I am happy to say that this young lady, after years of begging for the opportunity, was finally allowed to start studying the violin and now, many years later, a CD of her playing is about to be released! Not only that, she says that playing the violin greatly improved her impaired muscle coordination and math skills.
I would say she has had a resounding success. But this brings us to examine what success and failure mean.
One person’s idea of success can often be another’s idea of failure. For sure, the doctors were thinking about pursuing the study of the violin up to a high level, attending conservatory, etc. How do I know this? Because this has happened to me in my own studio, only it didn’t have the above happy ending.
I once had a student with spina bifida. She is severely disabled, has no feeling from her chest down, can’t move anything except her arms and head or sit up straight without a special chair. Her aunt called me saying that she thought it would be a good idea for this child to have music lessons and to be able to play with other children so she could have at least one activity where she was “normal.” And I agreed. But what instrument??? By process of elimination we finally decided that the violin was the only possibility, even though I would have been very happy to have found another instrument for her – taking on such a student carried a scary amount of responsibility for me. Why?
One guiding principle in my teaching is we must teach our students the habit of success. What is my definition of success? Trying something, no matter how small the task, and succeeding at it. This brings you to attempt another small step and succeed at this, too, thus promoting faith in yourself and the knowledge you can solve difficult problems if you tackle them the right way and in small enough doses. My job as the teacher is to make sure that my student, perhaps with a little hard work and persistence, is capable of whatever I give her to learn so that success is always achieved, even if only in tiny increments. However, I had never taught a child with such severe disabilities and had to hope that my intuition and experience would see me through.
Unfortunately, the problem turned out to be not my intuition and experience: it was almost all of the child’s numerous and varied therapists, most of whom I am sure knew nothing about the study of a musical instrument but thought they did. One psychiatrist actually told the mother not even to let the child try to play the violin because she would never be able to practice the necessary three hours a day when she would go to conservatory! Who said anything about practicing three hours a day or pursuing a professional degree????? The psychiatrist’s idea of success was playing Paganini caprices. This child, however, would have been happy with Bach minuets, and indeed being able to play them would have been a real success for her.
But her mother started to get discouraged. She then informed me that the child had learning difficulties at school and they had to concentrate on those. She also said that the therapists were worried that the positioning of the violin would cause back problems. They were undoubtedly thinking the same thing as the psychiatrist. Only one of many therapists did give the okay after he bothered to ask the mother how much practice the child had to do. Then the mother told me that the child dropped things unintentionally and had concentration problems. I told her that in the year that I had taught her little girl, I had never once seen her drop her bow or her violin or have a problem with concentration – not even once. In short, I, or the violin, was not setting her up for failure, HER THERAPISTS AND DOCTORS WERE! They counted her out before she even started. Nobody bothered to find out if the child liked school, which is where she was having concentration problems or if she liked to write or do her homework, which may well be why she dropped her pen. They also didn’t consider the fact that practicing the violin could improve her motor skills and concentration. Naturally, the mother listened to the child’s medical squad and gave up the violin. Now THAT’S failure.
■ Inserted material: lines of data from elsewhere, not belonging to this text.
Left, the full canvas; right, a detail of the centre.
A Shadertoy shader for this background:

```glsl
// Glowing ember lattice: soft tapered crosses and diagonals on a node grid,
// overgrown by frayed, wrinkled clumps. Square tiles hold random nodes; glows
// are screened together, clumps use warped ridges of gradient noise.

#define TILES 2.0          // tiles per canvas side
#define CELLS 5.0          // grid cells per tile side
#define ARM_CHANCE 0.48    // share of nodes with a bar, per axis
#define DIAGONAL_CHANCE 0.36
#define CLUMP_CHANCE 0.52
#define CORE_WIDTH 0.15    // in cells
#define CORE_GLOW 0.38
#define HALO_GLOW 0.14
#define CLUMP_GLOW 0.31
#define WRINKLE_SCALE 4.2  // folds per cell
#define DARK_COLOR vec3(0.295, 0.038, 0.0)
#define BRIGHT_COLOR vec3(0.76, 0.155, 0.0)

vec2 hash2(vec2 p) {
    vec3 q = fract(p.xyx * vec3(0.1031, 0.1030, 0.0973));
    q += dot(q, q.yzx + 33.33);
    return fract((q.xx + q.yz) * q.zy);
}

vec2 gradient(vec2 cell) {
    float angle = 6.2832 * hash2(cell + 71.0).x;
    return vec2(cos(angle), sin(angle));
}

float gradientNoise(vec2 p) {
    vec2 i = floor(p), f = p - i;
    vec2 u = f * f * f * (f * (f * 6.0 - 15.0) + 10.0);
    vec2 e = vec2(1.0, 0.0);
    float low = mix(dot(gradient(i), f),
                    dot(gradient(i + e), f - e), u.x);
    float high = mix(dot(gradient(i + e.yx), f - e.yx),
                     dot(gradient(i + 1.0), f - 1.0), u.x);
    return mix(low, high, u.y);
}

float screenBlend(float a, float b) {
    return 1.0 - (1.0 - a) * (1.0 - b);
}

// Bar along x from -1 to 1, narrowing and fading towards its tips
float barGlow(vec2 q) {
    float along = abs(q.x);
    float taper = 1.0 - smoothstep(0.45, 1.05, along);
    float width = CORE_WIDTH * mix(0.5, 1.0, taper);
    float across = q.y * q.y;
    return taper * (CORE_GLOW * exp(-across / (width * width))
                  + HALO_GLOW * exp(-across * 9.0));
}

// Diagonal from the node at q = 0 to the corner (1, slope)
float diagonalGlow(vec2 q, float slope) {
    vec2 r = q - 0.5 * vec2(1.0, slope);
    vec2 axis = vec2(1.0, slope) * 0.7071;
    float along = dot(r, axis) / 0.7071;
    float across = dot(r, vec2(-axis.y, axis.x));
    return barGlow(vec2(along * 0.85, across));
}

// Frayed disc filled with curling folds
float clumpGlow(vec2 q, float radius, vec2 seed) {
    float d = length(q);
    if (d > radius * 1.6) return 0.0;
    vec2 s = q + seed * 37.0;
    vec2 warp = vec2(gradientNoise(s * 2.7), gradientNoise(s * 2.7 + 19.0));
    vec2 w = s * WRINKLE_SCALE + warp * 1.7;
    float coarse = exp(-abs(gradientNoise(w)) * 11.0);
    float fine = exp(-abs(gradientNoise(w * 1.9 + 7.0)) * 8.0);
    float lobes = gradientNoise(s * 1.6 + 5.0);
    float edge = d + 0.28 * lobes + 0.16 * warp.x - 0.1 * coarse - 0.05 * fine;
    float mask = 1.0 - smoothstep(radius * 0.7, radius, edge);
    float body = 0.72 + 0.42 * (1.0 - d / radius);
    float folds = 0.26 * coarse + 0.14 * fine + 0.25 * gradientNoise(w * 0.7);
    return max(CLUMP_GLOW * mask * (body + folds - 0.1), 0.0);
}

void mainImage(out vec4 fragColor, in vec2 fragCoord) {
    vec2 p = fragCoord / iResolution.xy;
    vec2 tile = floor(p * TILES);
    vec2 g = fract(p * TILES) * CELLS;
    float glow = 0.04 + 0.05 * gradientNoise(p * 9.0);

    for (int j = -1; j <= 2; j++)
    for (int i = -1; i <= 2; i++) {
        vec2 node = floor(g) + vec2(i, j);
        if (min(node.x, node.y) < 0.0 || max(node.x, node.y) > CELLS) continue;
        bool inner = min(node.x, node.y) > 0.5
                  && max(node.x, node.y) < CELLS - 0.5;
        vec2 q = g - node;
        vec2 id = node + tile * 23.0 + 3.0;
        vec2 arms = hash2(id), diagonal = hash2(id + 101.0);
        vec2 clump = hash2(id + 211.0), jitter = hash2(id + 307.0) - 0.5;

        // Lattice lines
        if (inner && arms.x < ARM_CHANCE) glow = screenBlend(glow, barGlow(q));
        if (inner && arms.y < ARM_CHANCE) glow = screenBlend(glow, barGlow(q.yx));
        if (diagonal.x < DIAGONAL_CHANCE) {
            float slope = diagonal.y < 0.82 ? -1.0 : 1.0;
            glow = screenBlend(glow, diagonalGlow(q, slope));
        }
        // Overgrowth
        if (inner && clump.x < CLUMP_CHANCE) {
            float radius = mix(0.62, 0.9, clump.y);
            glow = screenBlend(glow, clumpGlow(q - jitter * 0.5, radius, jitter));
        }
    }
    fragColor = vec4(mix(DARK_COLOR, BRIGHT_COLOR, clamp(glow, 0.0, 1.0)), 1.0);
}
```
I doubt this little girl would have ever achieved great heights in music, but that isn’t the point. The idea was to give her an activity in which she could participate without a grade, comparison or being made to feel different from the others and which she could do at her own pace. Her mother listened instead to the authoritative voices of her child’s medical team which made pronouncements and assumptions without considering that maybe the child would like to play the violin at whatever level she was capable of. And not one of them called me to ask my opinion or even ask for information.
People will often offer advice on what we should or should not do, which we can choose to follow or ignore. However, the authority of doctors and therapists gives their advice a special weight. Therefore, I would invite them to be especially careful not to make quick judgements on what someone can and cannot do, not to presume that their own often lofty ideas of success and failure are universal constants, and, above all, to never ever underestimate the indomitable human spirit.
The opportunity to play a musical instrument should not be denied to anybody who wants to try. As with my Facebook “friend,” you just never know………….
Post author: Eloise Hellyer